[Start of Attachment]

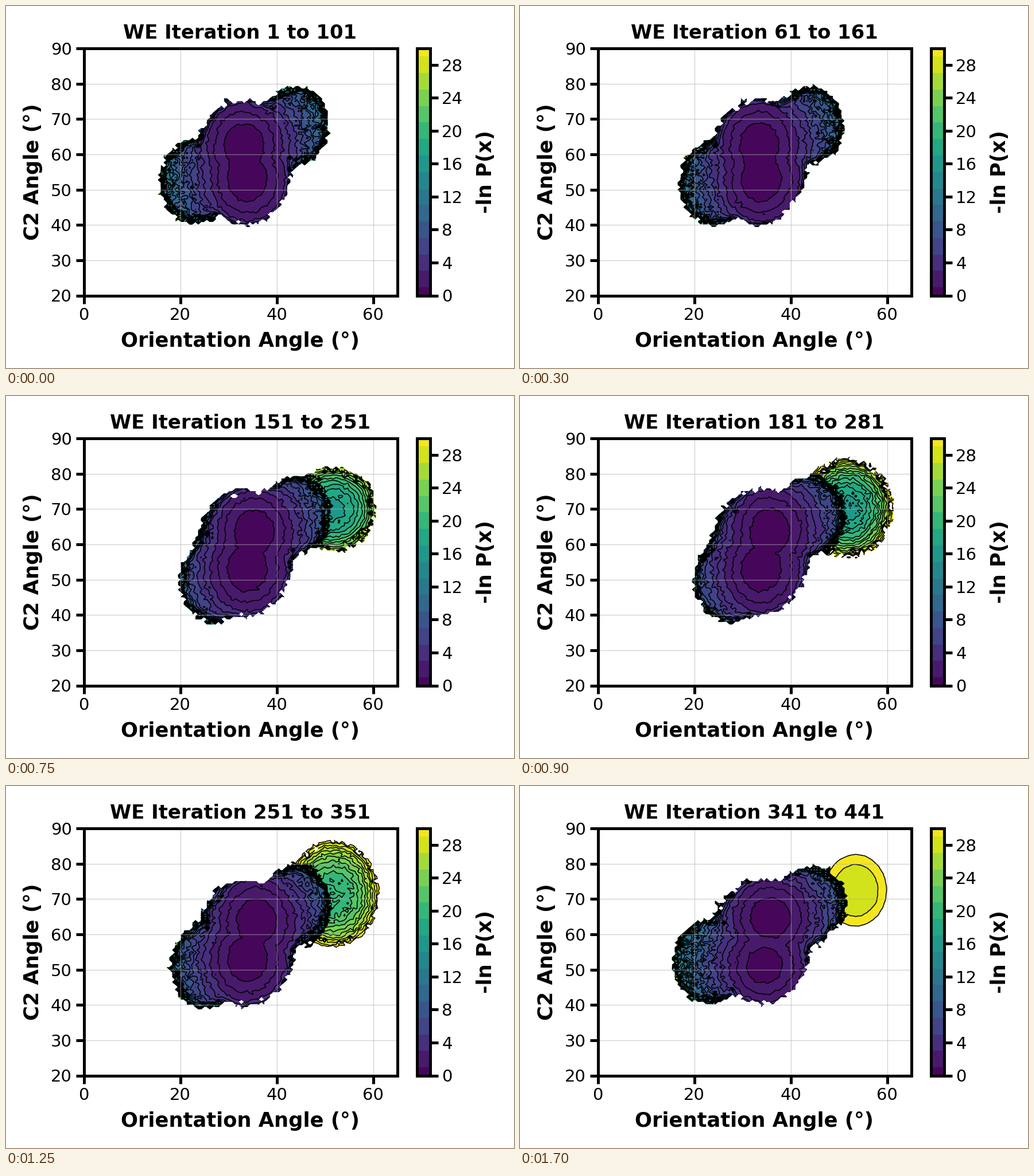
Recreate the animation shown at these times as a matplotlib script. Size 885 by 632 pixels, loop 1.75 s.

```python
import numpy as np
import matplotlib.pyplot as plt
from matplotlib.animation import FuncAnimation

W, H, DPI = 885, 632, 100
FRAMES, INTERVAL = 35, 50
LEFT, RIGHT, TOP, BOTTOM = 135.5, 681.5, 74, 505.5
PX = 72 / DPI  # points per pixel

# Histogram bins, in stage pixels and in degrees
X, Y = np.meshgrid(np.arange(240, 680, 5.0), np.arange(80, 414, 4.3))
LON = (X - LEFT) / (RIGHT - LEFT) * 65
LAT = 20 + (BOTTOM - Y) / (BOTTOM - TOP) * 70

rng = np.random.default_rng(7)
GRAIN = rng.normal(size=(FRAMES + 2, 3) + X.shape)
CHANCE = rng.random((FRAMES,) + X.shape)


def ease(n, start, end):
    u = np.clip((n - start) / (end - start), 0, 1)
    return u * u * (3 - 2 * u)


def ramp(v, start, end):
    return np.clip((v - start) / (end - start), 0, 1)


def oval(cx, cy, rx, ry):
    """Distance from the centre, 1 on the rim."""
    return np.hypot((X - cx) / rx, (Y - cy) / ry)


def soft_min(sharp, *fields):
    return -np.log(sum(np.exp(-sharp * f) for f in fields)) / sharp


def basin_edge(n):
    """Sampled area: a tall middle with a left and a right wing."""
    sway = np.cos(2 * np.pi * n / (FRAMES - 1))
    t = n / (FRAMES - 1)
    return soft_min(12,
                    oval(415 + 5 * t, 272, 86 + 4 * t, 112),
                    oval(345 - 18 * sway, 315 - 8 * sway, 62, 75),
                    oval(505, 208, 60, 70))


def basin(n, s, value, spike):
    """Two merging wells with a rough, steep rim on both sides."""
    drift, split = ease(n, 2, 20), ease(n, 24, 34)
    width = np.where(X < 420, 33, 36)
    height = 39 - 4 * split
    upper = oval(413 + 22 * drift, 244 - 8 * drift - 6 * split, width, height)
    lower = oval(419 + 6 * split, 302 + 11 * split, width, height)
    f = np.maximum(soft_min(4, upper ** 2, lower ** 2 + 0.2 * split), 0) ** 0.85

    side = ramp(f, 3, 6)
    f = f + (12 - 5 * ease(n, 5, 20)) * side * ramp(s, 0.75, 1) ** 2
    f = f + np.minimum(0.04 + 0.03 * f ** 1.5, 2) * value
    return np.clip(f + spike * (CHANCE[n] < 0.45 * side * ramp(s, 0.75, 1)), 0, 27)


def lobe(n, value, edge, spike):
    """Region that buds off to the upper right, then fades and shrinks."""
    grow, swell, shrink = ease(n, 9, 15), ease(n, 14, 21), ease(n, 29, 34)
    size = max(grow, 0.1) * (1 - 0.33 * shrink)
    rho = oval(530 + 40 * grow + 15 * shrink, 197 - 15 * ease(n, 14, 34),
               (68 + 12 * swell) * size, (66 + 27 * swell) * size)
    low = 16.5 + 11.7 * ease(n, 20, 34)
    rise = 24 + 6 * swell - low
    f = low + rise * rho ** 2.5 + 0.01 * rise ** 1.5 * value
    f += spike * rise / 13 * (CHANCE[n] < 0.25 * ramp(rho, 0.85, 1) * ramp(rise, 2, 8))
    return np.where(rho + 0.006 * rise * edge < 1.12, f, np.nan)


def landscape(n):
    """-ln P on the bins, masked where nothing was sampled."""
    value, edge, jump = GRAIN[n:n + 3].sum(axis=0) / 3 ** 0.5
    spike = 3 + 4 * np.abs(jump)
    s = basin_edge(n)
    field = np.where(s + 0.04 * edge < 1, basin(n, s, value, spike),
                     lobe(n, value, edge, spike))
    return np.ma.masked_invalid(field)


BANDS = np.array([0, *range(1, 30, 2), 30])
MIDDLES = (BANDS[1:] + BANDS[:-1]) / 2
COLORS = plt.get_cmap("viridis")(MIDDLES / 30)

plt.rcParams["font.family"] = "DejaVu Sans"
fig = plt.figure(figsize=(W / DPI, H / DPI), dpi=DPI, facecolor="white")


def add_axes(left, right):
    ax = fig.add_axes([left / W, 1 - BOTTOM / H,
                       (right - left) / W, (BOTTOM - TOP) / H])
    for spine in ax.spines.values():
        spine.set(linewidth=5 * PX, zorder=5)
    ax.tick_params(length=14 * PX, width=5 * PX, labelsize=21, pad=4.8)
    return ax


def label(x, y, text, size, rotation=0):
    return fig.text(x / W, 1 - y / H, text, fontsize=size, weight="bold",
                    ha="center", va="baseline", rotation=rotation,
                    rotation_mode="anchor")


ax = add_axes(LEFT, RIGHT)
ax.set(xlim=(0, 65), ylim=(20, 90), xticks=range(0, 61, 20),
       yticks=range(20, 91, 10))
ax.set_axisbelow(False)
ax.grid(color="#b0b0b0", alpha=0.6, linewidth=1.2 * PX)

bar = add_axes(716, 738.5)
bar.barh(BANDS[:-1], 1, height=np.diff(BANDS), align="edge", color=COLORS)
bar.yaxis.tick_right()
bar.set(xlim=(0, 1), xticks=[], ylim=(0, 30), yticks=range(0, 29, 4))

title = label(408, 57, "", 24.35)
label(408, 595, "Orientation Angle (°)", 25.4)
label(57.5, 290, "C2 Angle (°)", 25.4, 90)
label(846, 290, "-ln P(x)", 25.4, 90)

drawn = []


def update(n):
    while drawn:
        drawn.pop().remove()
    field = landscape(n)
    drawn.append(ax.contourf(LON, LAT, field, levels=BANDS, colors=COLORS))
    drawn.append(ax.contour(LON, LAT, field, levels=range(1, 31),
                            colors="black", linewidths=1.6 * PX))
    first = 1 + 10 * n
    title.set_text(f"WE Iteration {first} to {first + 100}")


anim = FuncAnimation(fig, update, frames=FRAMES, init_func=lambda: update(0),
                     interval=INTERVAL, repeat=True, repeat_delay=0, blit=False)
plt.show()
```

[End of Attachment]

**About this exercise:** Only lines containing the string "split" are needed. Pull each of them out of the records above.

**Response to this exercise:**
    drift, split = ease(n, 2, 20), ease(n, 24, 34)
    height = 39 - 4 * split
    upper = oval(413 + 22 * drift, 244 - 8 * drift - 6 * split, width, height)
    lower = oval(419 + 6 * split, 302 + 11 * split, width, height)
    f = np.maximum(soft_min(4, upper ** 2, lower ** 2 + 0.2 * split), 0) ** 0.85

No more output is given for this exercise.